The most commonly used handles are the standard 3 (073S) and 4 (074S).  The 3L (073L) and 4L (074L) provide extra length and reach for deep surgery. Additionally, there are small thin handles like the 7 (077S) and 9 (07SM9S), bulbous handles such as the 5 (07SM5B-S) and 6 (07SM6B-S) and more ergonomically designed handles such as the B3 (07B3).

Which handle is actually used is determined by the surgeons own preference in relation to the procedure being performed.

Why are there so many shapes of surgical blades and scalpels?
If you look back to the origins of surgery there are common shapes of knives which can be identified. Some have straight edges, some have rounded edges and others are hooked. These shapes formed the foundation of today’s range of surgical blades and scalpels.

As surgical techniques have become more refined and more intricate the demand for slight variations in shape have been the catalyst leading to an ever expanding offering.

Today there are 32 different blade shapes in the standard blade range and this is before considering the more specialized ranges such as Fine and Cygnetic.

Why is there a graduated measure on some of the handles?
The measure has generally been used for training purposes to show the position and size of an incision for a particular procedure however it has started to play an important role in trauma surgery when compiling evidence to be used in court which references the size, depth and location of the wound.
Why is there a range of surgical blades attached to a plastic handle?
The handle is actually MIPS (medium impact polystyrene) and the answer is for convenience.

The disposable scalpels, as they have become known, were historically used in less controlled environments outside of the Operating Room itself so it was considered more convenient and probably safer to have the blade already attached to the handle.

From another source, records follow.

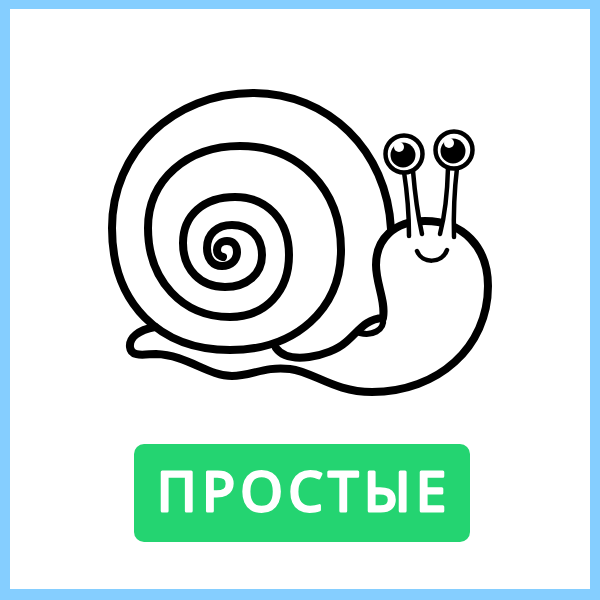
<!DOCTYPE html>
<html lang="ru">
<head>
<meta charset="utf-8">
<title>Простые</title>
<style>
:root { --frame: #85ceff; --paper: #fff; --ink: #000; --label: #24d471; }
* { box-sizing: border-box; margin: 0; }
body { width: 600px; height: 600px; overflow: hidden; }
.card { position: relative; width: 600px; height: 600px; background: var(--paper); border: 10px solid var(--frame); border-width: 9px 10px 11px; }
.snail { position: absolute; left: -10px; top: -9px; width: 600px; height: 600px; }
.outline { fill: none; stroke: var(--ink); stroke-width: 8; stroke-linecap: round; stroke-linejoin: round; }
.stalk-fill { fill: var(--paper); }
.stalk { fill: none; stroke: var(--ink); stroke-width: 4.5; stroke-linecap: round; }
.smile { fill: none; stroke: var(--ink); stroke-width: 4.5; stroke-linecap: round; }
.eyeball { fill: var(--paper); stroke: var(--ink); stroke-width: 4.5; }
.glint { fill: var(--paper); }
.label { position: absolute; left: 124px; top: 435px; width: 336px; height: 98px; border-radius: 10px; background: var(--label); }
.label svg { display: block; }
.label text { font: 300 54px "Noto Sans", "Open Sans", sans-serif; fill: var(--paper); stroke: var(--paper); stroke-width: 3; stroke-linejoin: round; }
</style>
</head>
<body>
<main class="card">
  <svg class="snail" viewBox="0 0 600 600" role="img" aria-label="Улыбающаяся улитка">
    <defs>
      <g id="eye">
        <circle class="eyeball" r="18.5"/>
        <circle cx="-1" cy="1" r="12.5"/>
        <circle class="glint" cx="-5" cy="-7" r="5"/>
      </g>
    </defs>
    <g class="outline">
      <path class="shell" d="M391 229C387 150 328 93 253 93C173 93 112 152 112 228C112 304 160 350 230 350C296 350 341 309 341 250C341 189 299 146 240 146C187 146 148 180 148 228C148 281 183 317 230 317C266 317 289 291 289 255C289 220 267 197 235 197C204 197 183 215 183 243C183 270 201 287 225 287C247 287 262 274 262 255C262 237 250 225 232 225C217 225 207 234 207 248C207 259 213 266 222 266C231 266 237 260 237 252C237 245 233 241 227 241C221 241 217 245 217 250C217 254 219 256 223 257"/>
      <path class="body" d="M155 327C138 330 129 338 130 347C131 358 146 354 156 354C187 355 208 376 232 376C252 376 264 366 290 369C314 372 334 392 372 392C438 392 488 347 488 286C488 247 463 221 425 221C394 221 376 239 376 265C376 284 386 301 383 318C365 319 359 331 346 342C329 357 288 365 276 348"/>
      <path class="fold" stroke-width="6" d="M383 318C385 331 371 336 360 333"/>
    </g>
    <path class="stalk-fill" d="M403 172H413L422 236H409ZM448 168H458L454 237H440Z"/>
    <path class="stalk" d="M404 172Q409 204 409 236M413 171Q416 207 422 234M448 168Q447 207 440 234M457 168Q453 202 454 237"/>
    <use href="#eye" x="404" y="154"/>
    <use href="#eye" x="454" y="150"/>
    <path class="smile" d="M417 251C422 264 442 264 447 250"/>
  </svg>
  <div class="label">
    <svg width="336" height="98" viewBox="0 0 336 98">
      <text x="23" y="67" textLength="289" lengthAdjust="spacing">ПРОСТЫЕ</text>
    </svg>
  </div>
</main>
</body>
</html>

They are also used in emergency departments and in trauma situations out in the field where time is of the essence and to start trying to fit the blade to a handle at the scene of a major incident is both time consuming and not practical.

The whole scalpel is disposed of after use.